Check each line of the records below and collect those holding "Math".
BEGIN Given records
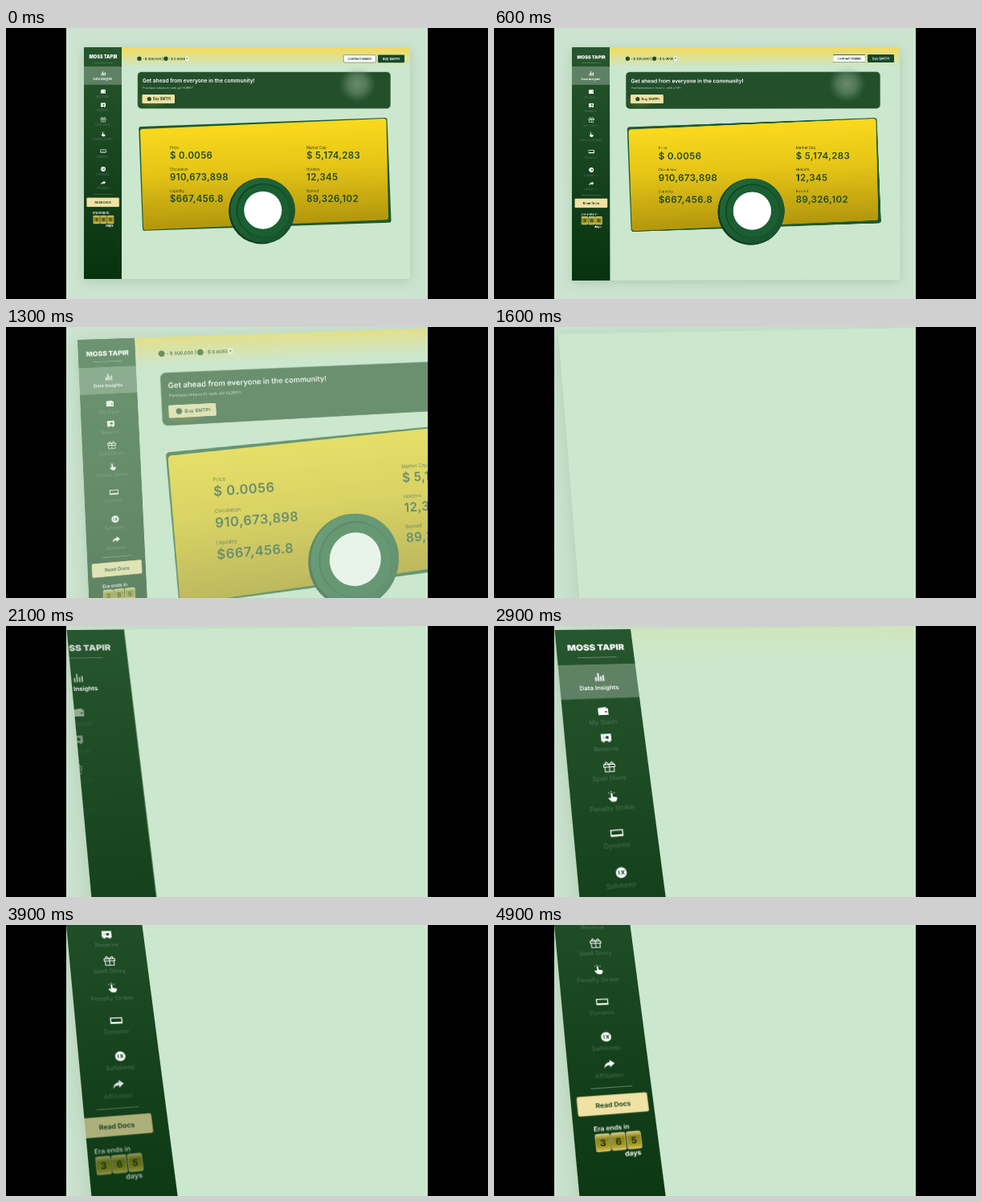
Recreate the animation shown at these times as an HTML page. Size 600 px wide and 338 px high, loop 5000 ms.

```html
<!DOCTYPE html>
<html lang="en">
<head>
<meta charset="utf-8">
<title>Token dashboard</title>
<style>
  html, body { margin: 0; width: 100%; height: 100%; overflow: hidden; background: #000; }
  #stage { position: absolute; left: 0; top: 0; width: 600px; height: 338px; overflow: hidden;
    background: #cce4cf; clip-path: inset(0 75px); }
  #panel { position: absolute; left: 0; top: 0; width: 812px; height: 578px; transform-origin: 0 0;
    background: #cbe7cd; box-shadow: 0 6px 24px rgba(20, 80, 40, .16); }
  svg { display: block; width: 100%; height: 100%; overflow: hidden; }
  text { font-family: Inter, Roboto, sans-serif; }
</style>
</head>
<body>
<div id="stage"><div id="panel">
<svg viewBox="97 24 406 289">
  <defs>
    <linearGradient id="sun" x2="0" y2="1">
      <stop stop-color="#f4da58"/><stop offset="1" stop-color="#f4da58" stop-opacity="0"/>
    </linearGradient>
    <linearGradient id="wood" x2="0" y2="1">
      <stop stop-color="#27572e"/><stop offset="1" stop-color="#07320f"/>
    </linearGradient>
    <linearGradient id="gold" gradientUnits="userSpaceOnUse" x1="318" y1="112" x2="324" y2="252">
      <stop stop-color="#fddc1e"/><stop offset=".45" stop-color="#e6c517"/><stop offset="1" stop-color="#ad920b"/>
    </linearGradient>
    <linearGradient id="tile" x2="0" y2="1">
      <stop stop-color="#d8cd82"/><stop offset=".3" stop-color="#8f8418"/>
      <stop offset=".7" stop-color="#a3931c"/><stop offset="1" stop-color="#d6c25a"/>
    </linearGradient>
    <linearGradient id="disc" x2="1" y2="1">
      <stop stop-color="#226b3a"/><stop offset="1" stop-color="#164f2a"/>
    </linearGradient>
    <radialGradient id="glow">
      <stop stop-color="#a0bca0" stop-opacity=".55"/><stop offset=".5" stop-color="#93b296" stop-opacity=".4"/>
      <stop offset="1" stop-color="#7fa083" stop-opacity="0"/>
    </radialGradient>
    <radialGradient id="olive">
      <stop stop-color="#7d7a22" stop-opacity=".7"/><stop offset="1" stop-color="#7d7a22" stop-opacity="0"/>
    </radialGradient>
  </defs>
  <rect id="head" x="144" y="24" width="359" height="25" fill="url(#sun)"/>
  <g id="main"></g>
  <g id="side"></g>
</svg>
</div></div>
<script>
const $ = id => document.getElementById(id);
const clamp = v => Math.max(0, Math.min(1, v));
const out = v => 1 - (1 - clamp(v)) ** 2;
const smooth = v => v * v * (3 - 2 * v);

const text = (x, y, size, str, weight = 400, fill = '#163d22', more = '') =>
  `<text x="${x}" y="${y}" font-size="${size}" font-weight="${weight}" fill="${fill}" ${more}>${str}</text>`;
const box = (x, y, w, h, r, fill, more = '') =>
  `<rect x="${x}" y="${y}" width="${w}" height="${h}" rx="${r}" fill="${fill}" ${more}/>`;
const dot = (x, y, r, fill) => `<circle cx="${x}" cy="${y}" r="${r}" fill="${fill}"/>`;
const slab = (d, paint) =>
  `<path d="${d}" fill="${paint}" stroke="${paint}" stroke-width="6" stroke-linejoin="round"/>`;
const mid = 'text-anchor="middle"';

// Main area
const stats = [
  [204, 'Price', '$ 0.0056', 'Circulation', '910,673,898', 'Liquidity', '$667,456.8'],
  [374, 'Market Cap', '$ 5,174,283', 'Holders', '12,345', 'Burned', '89,326,102']
].map(([x, ...s]) => s.map((v, i) => {
  const y = 150.5 + 27 * (i >> 1);
  return i % 2 ? text(x, y + 12.5, 11.4, v, 600, '#1d4a26', 'letter-spacing=".4"')
               : text(x, y, 4.5, v, 400, '#2f4a1c');
}).join('')).join('');

$('main').innerHTML =
  dot(166, 38.3, 2.7, '#1d4f2b') + text(170, 39.8, 4, '- $ 300,000 |', 600) +
  dot(199, 38.3, 2.7, '#1d4f2b') + text(202.5, 39.8, 4, '- $ 0.0056', 600) +
  box(223, 35.5, 4.4, 5.6, 1.5, '#eef4e6') + '<path d="M224.2 37.5h2l-1 1.4z" fill="#163d22"/>' +
  box(420.3, 33.7, 40, 9.3, 1, '#fff', 'stroke="#2a5636" stroke-width=".5"') +
  text(440.3, 39.8, 4, 'Connect Wallet', 600, '#163d22', mid) +
  box(463, 33.5, 33, 9.8, 1, '#15472a') + text(479.5, 39.8, 4, 'Buy $MTPI', 600, '#fff', mid) +
  box(164, 55, 314.5, 45.3, 4.5, '#234f2b', 'stroke="#4a7a52" stroke-width=".5"') +
  '<ellipse cx="182" cy="91" rx="20" ry="9" fill="url(#olive)"/>' + dot(437.5, 70, 23, 'url(#glow)') +
  text(170, 68.3, 6.6, 'Get ahead from everyone in the community!', 600, '#fff') +
  text(170.3, 76, 3.65, 'Purchase tokens to rank up! HURRY!', 400, '#bcd2bd') +
  box(169.5, 83, 40.5, 11, 1, '#f0e1a2') + dot(178.3, 88.5, 2.6, '#1d4f2b') +
  text(183, 90, 4.2, 'Buy $MTPI', 600) +
  slab('M168.3 126 471.5 115 476.5 239.8 173 249.8Z', '#1c5a2d') +
  slab('M170 129 470.4 116 473 236.2 174 248.8Z', 'url(#gold)') +
  stats +
  '<g id="coin">' + dot(318.3, 228.3, 41.2, '#0d3f1e') + dot(319.7, 227.4, 40.3, 'url(#disc)') +
  dot(320, 227.3, 33.5, '#0f4422') + dot(320.6, 227.8, 32.6, '#1a5e32') +
  dot(319.8, 227.2, 23.5, '#fff') + '</g>';

// Sidebar: label baseline, label, icon, reveal start
const items = [
  [65, 'Data Insights', 'M-2.6 2.6v-2.8h.9v2.8zM-1.1 2.6v-5.4h.9v5.4zM.4 2.6v-3.2h.9v3.2zM1.9 2.6v-4h.9v4z', 1850],
  [87.4, 'My Stash', 'M-3-2.1 1.8-2.7V-1.8H3V2.4H-3zM1.2-.1v1h1v-1z', 1890],
  [104.4, 'Reserve', 'M-3-2.5H3V2H-3zM-.4-.2a1 1 0 1 0 2 0a1 1 0 1 0-2 0zM-2-.4h1v.4h-1zM-2.2 2h1v.8h-1zM1.2 2h1v.8h-1z', 1940],
  [122.4, 'Spell Divvy', 'M-3.2-1.3H3.2V.2H-3.2zM-2.6.2V3H2.6V.2M0-1.3V3M0-1.3-1.6-3-2.4-2-1.2-1.3M0-1.3 1.6-3 2.4-2 1.2-1.3', 1990],
  [140.4, 'Penalty Striker', 'M-1-1.6a.5.5 0 0 1 1 0V.2L2.4.7V1.8L1.6 3.2H-.8L-2.6 1-1.9.5-1 1.2zM-.8-3.2h.5v.7h-.5zM-2.3-2.5h.5v.6h-.5zM.8-2.5h.5v.6h-.5z', 2040],
  [161.9, 'Dynamo', 'M-3.6-2H3.6V2H-3.6zM-3-1.4V.9H3v-2.3z', 2090],
  [184.4, 'Safekeep', 'M-3 0a3 3 0 1 0 6 0a3 3 0 1 0-6 0zM-1.5-1.2v2.4h.5v-2.4zM-.3-1.2.5 0-.3 1.2H.4L.9.4 1.4 1.2H2L1.2 0 2-1.2H1.4L.9-.4.4-1.2z', 2140],
  [201.4, 'Affiliation', 'M.4-2.6 3.2-.3.4 2V.6C-1.2.6-2.2 1.2-3 2.6-2.9.2-1.6-1.1.4-1.2z', 3470]
];
const reveal = (start, body, solid = '') => `<g data-start="${start}" data-solid="${solid}">${body}</g>`;
const rule = y => box(109, y, 24, .35, 0, '#fff', 'opacity=".45"');

$('side').innerHTML = box(97, 24, 47, 289, 0, 'url(#wood)') +
  '<g id="active">' + box(97, 48, 47, 22.8, 0, '#fff', 'opacity=".27"') + '</g>' +
  reveal(1720, text(121, 38.4, 5.6, 'MOSS TAPIR', 900, '#fff', mid) + rule(43)) +
  items.map(([y, label, d, start], i) => {
    const paint = i == 3 ? 'fill="none" stroke="#fff" stroke-width=".5"' : 'fill="#fff" fill-rule="evenodd"';
    const icon = `<path transform="translate(121 ${y - 8.3})" d="${d}" ${paint}/>`;
    const name = text(120.3, y, 3.75, label, i ? 400 : 600, '#fff', mid + (i ? ' opacity=".22"' : ''));
    return reveal(start, icon) + reveal(start, name, i ? '' : 1);
  }).join('') +
  reveal(3540, rule(207)) +
  reveal(3585, box(100.5, 211.8, 40.3, 11.2, 1, '#f0e1a4', 'stroke="#d9c67c" stroke-width=".3"') +
    text(120.7, 218.9, 3.9, 'Read Docs', 700, '#1d4a26', mid)) +
  reveal(3630, text(118.3, 232.3, 3.8, 'Era ends in', 600, '#fff', mid) +
    [3, 6, 5].map((n, i) => box(108.6 + 8.8 * i, 234, 8, 10, 1, 'url(#tile)', 'stroke="#dcd49a" stroke-width=".3"') +
      text(112.6 + 8.8 * i, 241, 5.2, n, 700, '#12331a', mid)).join('') +
    text(128.8, 247.8, 3.9, 'days', 700, '#fff', mid));

// Projections as a, d, g, b, e, h, c, f of x' = (ax + by + c) / (gx + hy + 1)
const flat = [1, 0, 0, 0, 1, 0, 97, 24];
const tilt = [1.56, -.045, .000304, .0578, 1.468, -.00008, 89, 16];
const close = [2.112, -.0189, .000597, .1123, 1.798, -.000725, 75.5, 5];
const mix = (p, q, k) => p.map((v, i) => v + (q[i] - v) * k);
const revealed = [...document.querySelectorAll('[data-start]')];

function draw(t) {
  const second = t >= 1600;
  const zoom = Math.min(1, t / 1300) ** 5.6;
  const m = t < 1300 ? mix(flat, tilt, zoom)
                     : mix(tilt, close, 1 - (1 - clamp((t - 1300) / 1000)) ** 3);
  const [a, d, g, b, e, h, c, f] = m;
  const scroll = 80 * smooth(1 - (1 - clamp((t - 2920) / 2080)) ** 2.2);
  $('panel').style.transform =
    `matrix3d(${[a, d, 0, g, b, e, 0, h, 0, 0, 1, 0, c, f, 0, 1].map(v => v.toFixed(7))}) translateY(${-scroll}px) scale(.5)`;

  const fade = 1 - clamp((t - 1150) / 350);
  $('main').setAttribute('opacity', fade);
  $('head').setAttribute('opacity', second ? .14 * clamp((t - 2500) / 400) : fade);
  $('coin').setAttribute('transform', `translate(${6 * zoom} ${zoom / 2})`);

  $('side').setAttribute('opacity', second ? 1 : fade);
  $('side').setAttribute('transform', `translate(${second ? -47 * (1 - out((t - 1700) / 800)) : 0} 0)`);
  $('active').setAttribute('opacity', second ? clamp((t - 2120) / 400) : 1);
  for (const el of revealed) {
    const k = second ? out((t - el.dataset.start) / 700) : 1;
    el.setAttribute('transform', `translate(${-20 * (1 - k)} 0)`);
    el.setAttribute('opacity', el.dataset.solid ? 1 : k);
  }
}

const begin = performance.now();
(function tick() {
  draw((performance.now() - begin) % 5000);
  requestAnimationFrame(tick);
})();
</script>
</body>
</html>
```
END Given records
§ **Answer box**
const clamp = v => Math.max(0, Math.min(1, v));
  const zoom = Math.min(1, t / 1300) ** 5.6;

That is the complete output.